• What the task asks:
Identify the lines in the data below that contain "green" and give only how many there are.

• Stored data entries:
----------
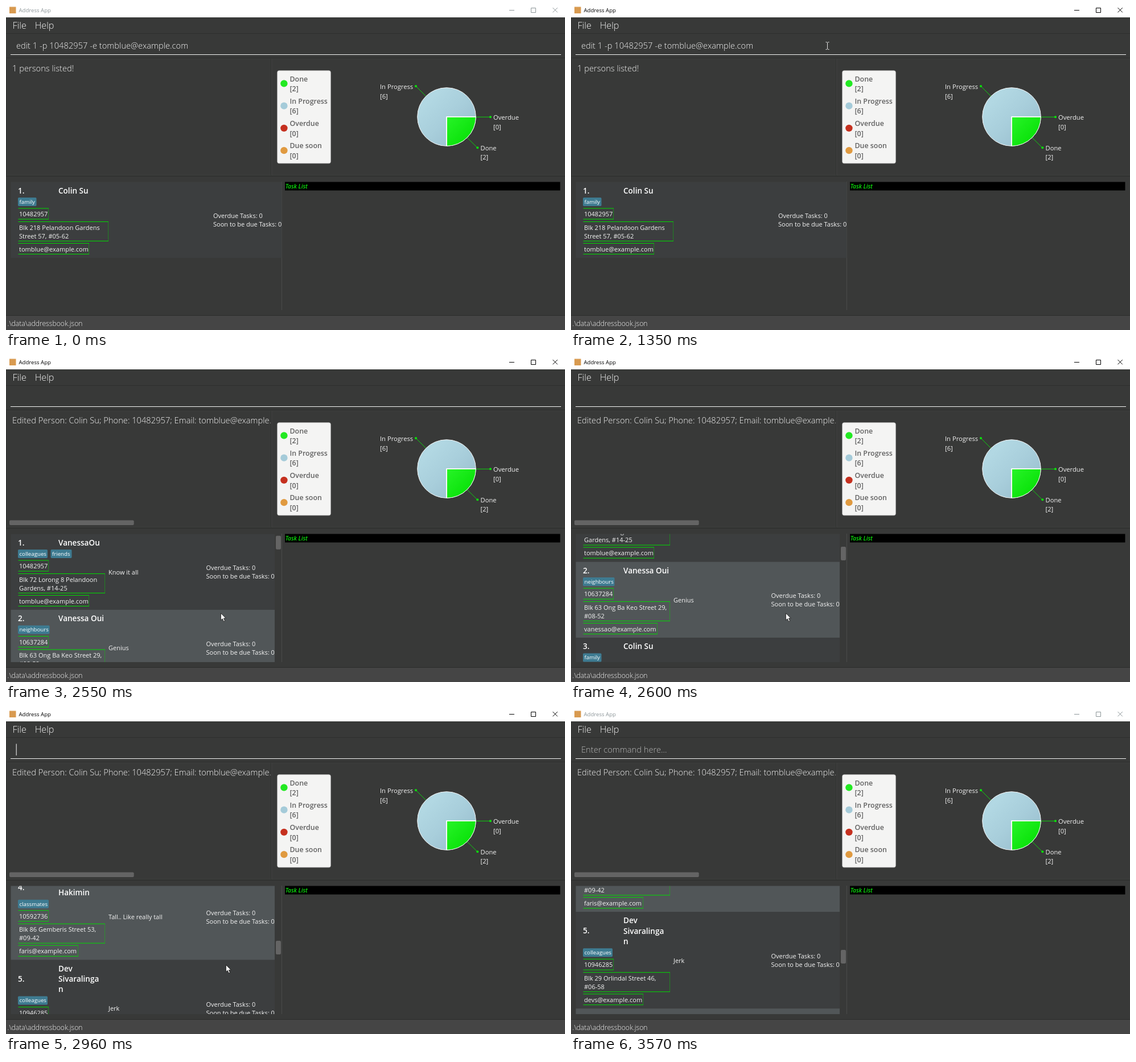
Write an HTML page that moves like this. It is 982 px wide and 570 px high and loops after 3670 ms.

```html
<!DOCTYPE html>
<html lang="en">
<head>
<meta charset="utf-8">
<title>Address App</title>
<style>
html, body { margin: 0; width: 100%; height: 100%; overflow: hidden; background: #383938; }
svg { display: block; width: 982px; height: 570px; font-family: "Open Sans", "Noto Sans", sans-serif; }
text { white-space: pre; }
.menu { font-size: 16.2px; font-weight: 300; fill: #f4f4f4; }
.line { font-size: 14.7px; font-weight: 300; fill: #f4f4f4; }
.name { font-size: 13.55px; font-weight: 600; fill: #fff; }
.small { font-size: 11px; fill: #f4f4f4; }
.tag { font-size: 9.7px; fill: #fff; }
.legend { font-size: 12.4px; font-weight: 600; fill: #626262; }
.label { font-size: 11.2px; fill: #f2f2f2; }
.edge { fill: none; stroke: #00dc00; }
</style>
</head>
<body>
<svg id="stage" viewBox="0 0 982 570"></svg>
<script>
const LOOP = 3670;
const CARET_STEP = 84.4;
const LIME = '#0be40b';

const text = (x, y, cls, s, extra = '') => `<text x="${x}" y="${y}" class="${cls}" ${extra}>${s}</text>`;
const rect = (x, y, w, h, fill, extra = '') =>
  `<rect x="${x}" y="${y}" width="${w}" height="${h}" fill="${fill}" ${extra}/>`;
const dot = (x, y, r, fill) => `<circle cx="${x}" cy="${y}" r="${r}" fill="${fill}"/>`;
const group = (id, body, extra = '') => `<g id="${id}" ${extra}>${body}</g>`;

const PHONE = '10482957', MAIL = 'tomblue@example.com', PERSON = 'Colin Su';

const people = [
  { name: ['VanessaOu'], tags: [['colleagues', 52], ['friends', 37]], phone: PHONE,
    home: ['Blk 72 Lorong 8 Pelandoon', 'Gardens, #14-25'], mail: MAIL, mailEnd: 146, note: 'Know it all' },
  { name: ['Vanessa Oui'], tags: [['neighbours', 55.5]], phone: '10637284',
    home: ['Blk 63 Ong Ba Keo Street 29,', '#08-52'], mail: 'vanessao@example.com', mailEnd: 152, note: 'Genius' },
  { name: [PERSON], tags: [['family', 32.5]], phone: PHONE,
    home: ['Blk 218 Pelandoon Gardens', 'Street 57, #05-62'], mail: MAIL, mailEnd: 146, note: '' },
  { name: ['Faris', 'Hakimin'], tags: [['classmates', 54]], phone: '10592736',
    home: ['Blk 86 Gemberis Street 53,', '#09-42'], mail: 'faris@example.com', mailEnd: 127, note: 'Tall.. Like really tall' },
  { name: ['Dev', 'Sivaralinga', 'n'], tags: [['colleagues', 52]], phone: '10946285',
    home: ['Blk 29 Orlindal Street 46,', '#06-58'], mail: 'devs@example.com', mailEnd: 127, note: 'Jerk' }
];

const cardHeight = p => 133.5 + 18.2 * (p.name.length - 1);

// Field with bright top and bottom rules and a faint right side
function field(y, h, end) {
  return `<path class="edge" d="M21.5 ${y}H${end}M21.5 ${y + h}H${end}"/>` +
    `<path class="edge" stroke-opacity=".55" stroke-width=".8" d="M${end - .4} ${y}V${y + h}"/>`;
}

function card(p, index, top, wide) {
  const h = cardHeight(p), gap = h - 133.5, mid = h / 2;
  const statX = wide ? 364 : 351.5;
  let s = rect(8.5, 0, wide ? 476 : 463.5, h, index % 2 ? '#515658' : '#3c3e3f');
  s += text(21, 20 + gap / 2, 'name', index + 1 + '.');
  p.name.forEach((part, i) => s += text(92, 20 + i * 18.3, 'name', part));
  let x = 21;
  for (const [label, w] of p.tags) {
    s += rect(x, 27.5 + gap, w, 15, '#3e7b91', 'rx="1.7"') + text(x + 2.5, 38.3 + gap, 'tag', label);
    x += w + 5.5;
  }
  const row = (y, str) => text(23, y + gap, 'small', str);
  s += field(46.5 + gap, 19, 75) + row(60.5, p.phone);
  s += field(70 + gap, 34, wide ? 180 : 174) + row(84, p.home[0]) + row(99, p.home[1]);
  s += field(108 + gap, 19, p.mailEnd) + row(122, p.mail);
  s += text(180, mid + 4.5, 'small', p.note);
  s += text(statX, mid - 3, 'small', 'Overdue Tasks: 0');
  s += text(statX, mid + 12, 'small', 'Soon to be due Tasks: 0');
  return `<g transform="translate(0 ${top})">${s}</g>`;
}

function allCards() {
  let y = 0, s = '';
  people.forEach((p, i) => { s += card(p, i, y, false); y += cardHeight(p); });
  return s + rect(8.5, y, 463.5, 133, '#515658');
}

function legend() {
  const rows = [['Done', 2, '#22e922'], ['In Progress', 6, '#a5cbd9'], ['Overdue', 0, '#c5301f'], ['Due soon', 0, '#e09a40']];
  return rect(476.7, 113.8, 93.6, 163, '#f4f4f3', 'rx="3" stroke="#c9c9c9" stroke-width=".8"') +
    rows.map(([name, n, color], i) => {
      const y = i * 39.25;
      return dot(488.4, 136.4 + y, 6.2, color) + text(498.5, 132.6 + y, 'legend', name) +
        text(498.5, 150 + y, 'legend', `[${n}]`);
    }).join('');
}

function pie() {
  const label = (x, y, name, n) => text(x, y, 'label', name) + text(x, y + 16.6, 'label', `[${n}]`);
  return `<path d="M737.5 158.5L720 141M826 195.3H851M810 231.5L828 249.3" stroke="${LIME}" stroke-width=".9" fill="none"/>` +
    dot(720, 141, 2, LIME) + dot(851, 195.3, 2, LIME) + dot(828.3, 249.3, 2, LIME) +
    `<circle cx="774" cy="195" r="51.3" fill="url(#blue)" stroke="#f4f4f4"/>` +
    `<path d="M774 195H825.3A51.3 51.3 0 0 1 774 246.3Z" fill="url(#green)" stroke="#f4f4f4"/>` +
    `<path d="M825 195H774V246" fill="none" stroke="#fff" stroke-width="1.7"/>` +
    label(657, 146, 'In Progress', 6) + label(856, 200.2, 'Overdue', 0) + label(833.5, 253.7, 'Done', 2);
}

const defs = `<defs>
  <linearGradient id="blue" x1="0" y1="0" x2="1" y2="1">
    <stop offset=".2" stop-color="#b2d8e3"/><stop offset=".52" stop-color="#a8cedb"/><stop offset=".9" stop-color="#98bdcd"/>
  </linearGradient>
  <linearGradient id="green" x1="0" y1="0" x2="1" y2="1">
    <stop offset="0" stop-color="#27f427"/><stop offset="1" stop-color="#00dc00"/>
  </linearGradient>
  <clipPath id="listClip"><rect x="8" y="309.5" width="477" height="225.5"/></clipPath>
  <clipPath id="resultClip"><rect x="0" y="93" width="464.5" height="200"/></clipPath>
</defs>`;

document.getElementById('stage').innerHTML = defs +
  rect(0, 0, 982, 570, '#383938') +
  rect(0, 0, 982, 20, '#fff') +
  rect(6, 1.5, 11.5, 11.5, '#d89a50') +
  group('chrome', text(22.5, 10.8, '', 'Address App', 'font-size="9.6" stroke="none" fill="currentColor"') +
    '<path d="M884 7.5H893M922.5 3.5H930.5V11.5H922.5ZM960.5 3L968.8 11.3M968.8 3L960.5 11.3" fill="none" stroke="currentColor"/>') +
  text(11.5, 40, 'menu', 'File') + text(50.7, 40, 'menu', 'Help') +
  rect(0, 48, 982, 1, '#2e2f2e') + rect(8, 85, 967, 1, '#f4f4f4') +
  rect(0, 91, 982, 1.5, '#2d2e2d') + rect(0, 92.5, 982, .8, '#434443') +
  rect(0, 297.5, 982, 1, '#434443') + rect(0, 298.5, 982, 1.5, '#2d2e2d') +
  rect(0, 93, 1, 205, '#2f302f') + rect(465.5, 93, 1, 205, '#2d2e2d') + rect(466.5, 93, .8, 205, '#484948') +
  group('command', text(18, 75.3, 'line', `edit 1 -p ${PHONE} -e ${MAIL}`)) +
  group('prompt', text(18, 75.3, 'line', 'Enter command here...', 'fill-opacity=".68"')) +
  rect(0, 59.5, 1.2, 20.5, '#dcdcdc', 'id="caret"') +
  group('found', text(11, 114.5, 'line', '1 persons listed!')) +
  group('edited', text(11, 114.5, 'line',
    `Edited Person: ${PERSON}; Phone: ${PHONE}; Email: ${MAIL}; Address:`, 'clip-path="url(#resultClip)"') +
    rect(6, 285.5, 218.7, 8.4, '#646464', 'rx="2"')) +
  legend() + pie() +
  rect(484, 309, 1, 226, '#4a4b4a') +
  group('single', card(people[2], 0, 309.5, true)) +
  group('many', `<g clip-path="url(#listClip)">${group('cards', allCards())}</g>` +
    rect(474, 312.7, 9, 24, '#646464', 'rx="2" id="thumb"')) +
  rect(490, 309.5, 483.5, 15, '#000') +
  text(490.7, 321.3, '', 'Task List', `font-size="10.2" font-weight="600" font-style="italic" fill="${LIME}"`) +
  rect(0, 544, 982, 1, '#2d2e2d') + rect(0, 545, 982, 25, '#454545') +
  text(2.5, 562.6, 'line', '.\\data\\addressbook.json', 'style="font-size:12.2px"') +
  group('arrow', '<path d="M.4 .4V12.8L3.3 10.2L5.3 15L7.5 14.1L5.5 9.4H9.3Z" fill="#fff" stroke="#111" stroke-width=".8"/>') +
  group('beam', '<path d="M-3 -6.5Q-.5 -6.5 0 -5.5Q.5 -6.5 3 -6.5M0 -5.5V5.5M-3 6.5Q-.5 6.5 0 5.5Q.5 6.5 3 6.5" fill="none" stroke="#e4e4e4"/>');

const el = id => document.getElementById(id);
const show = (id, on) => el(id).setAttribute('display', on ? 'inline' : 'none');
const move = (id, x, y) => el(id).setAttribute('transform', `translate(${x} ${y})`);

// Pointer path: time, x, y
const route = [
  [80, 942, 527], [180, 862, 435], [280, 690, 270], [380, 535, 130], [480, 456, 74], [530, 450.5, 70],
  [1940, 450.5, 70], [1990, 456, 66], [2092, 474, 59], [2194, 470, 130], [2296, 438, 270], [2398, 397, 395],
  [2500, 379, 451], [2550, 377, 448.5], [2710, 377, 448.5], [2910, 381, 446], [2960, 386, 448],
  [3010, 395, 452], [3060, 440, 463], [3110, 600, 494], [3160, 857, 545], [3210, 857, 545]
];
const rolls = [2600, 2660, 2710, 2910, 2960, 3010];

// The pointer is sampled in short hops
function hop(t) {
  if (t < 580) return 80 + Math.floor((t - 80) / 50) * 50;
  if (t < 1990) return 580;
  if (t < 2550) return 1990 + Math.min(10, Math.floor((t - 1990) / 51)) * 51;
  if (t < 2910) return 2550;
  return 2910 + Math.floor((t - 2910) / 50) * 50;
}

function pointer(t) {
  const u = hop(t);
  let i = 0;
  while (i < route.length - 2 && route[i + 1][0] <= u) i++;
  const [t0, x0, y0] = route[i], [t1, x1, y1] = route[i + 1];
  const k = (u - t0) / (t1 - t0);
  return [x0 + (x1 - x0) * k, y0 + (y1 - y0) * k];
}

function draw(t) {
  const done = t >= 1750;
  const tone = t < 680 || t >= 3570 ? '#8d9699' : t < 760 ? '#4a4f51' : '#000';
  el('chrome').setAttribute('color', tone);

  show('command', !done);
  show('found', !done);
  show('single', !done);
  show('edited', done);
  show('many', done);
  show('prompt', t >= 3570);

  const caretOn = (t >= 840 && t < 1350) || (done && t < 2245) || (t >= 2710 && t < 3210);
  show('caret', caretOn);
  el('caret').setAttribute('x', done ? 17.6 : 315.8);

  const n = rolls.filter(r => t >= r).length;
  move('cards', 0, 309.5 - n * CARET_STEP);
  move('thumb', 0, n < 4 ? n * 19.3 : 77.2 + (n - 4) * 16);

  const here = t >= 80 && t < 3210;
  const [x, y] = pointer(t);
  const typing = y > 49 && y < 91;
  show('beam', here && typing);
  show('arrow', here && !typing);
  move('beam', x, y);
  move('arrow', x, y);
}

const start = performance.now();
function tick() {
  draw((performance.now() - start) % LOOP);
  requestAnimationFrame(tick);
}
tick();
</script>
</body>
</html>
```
----------
• Response below:
2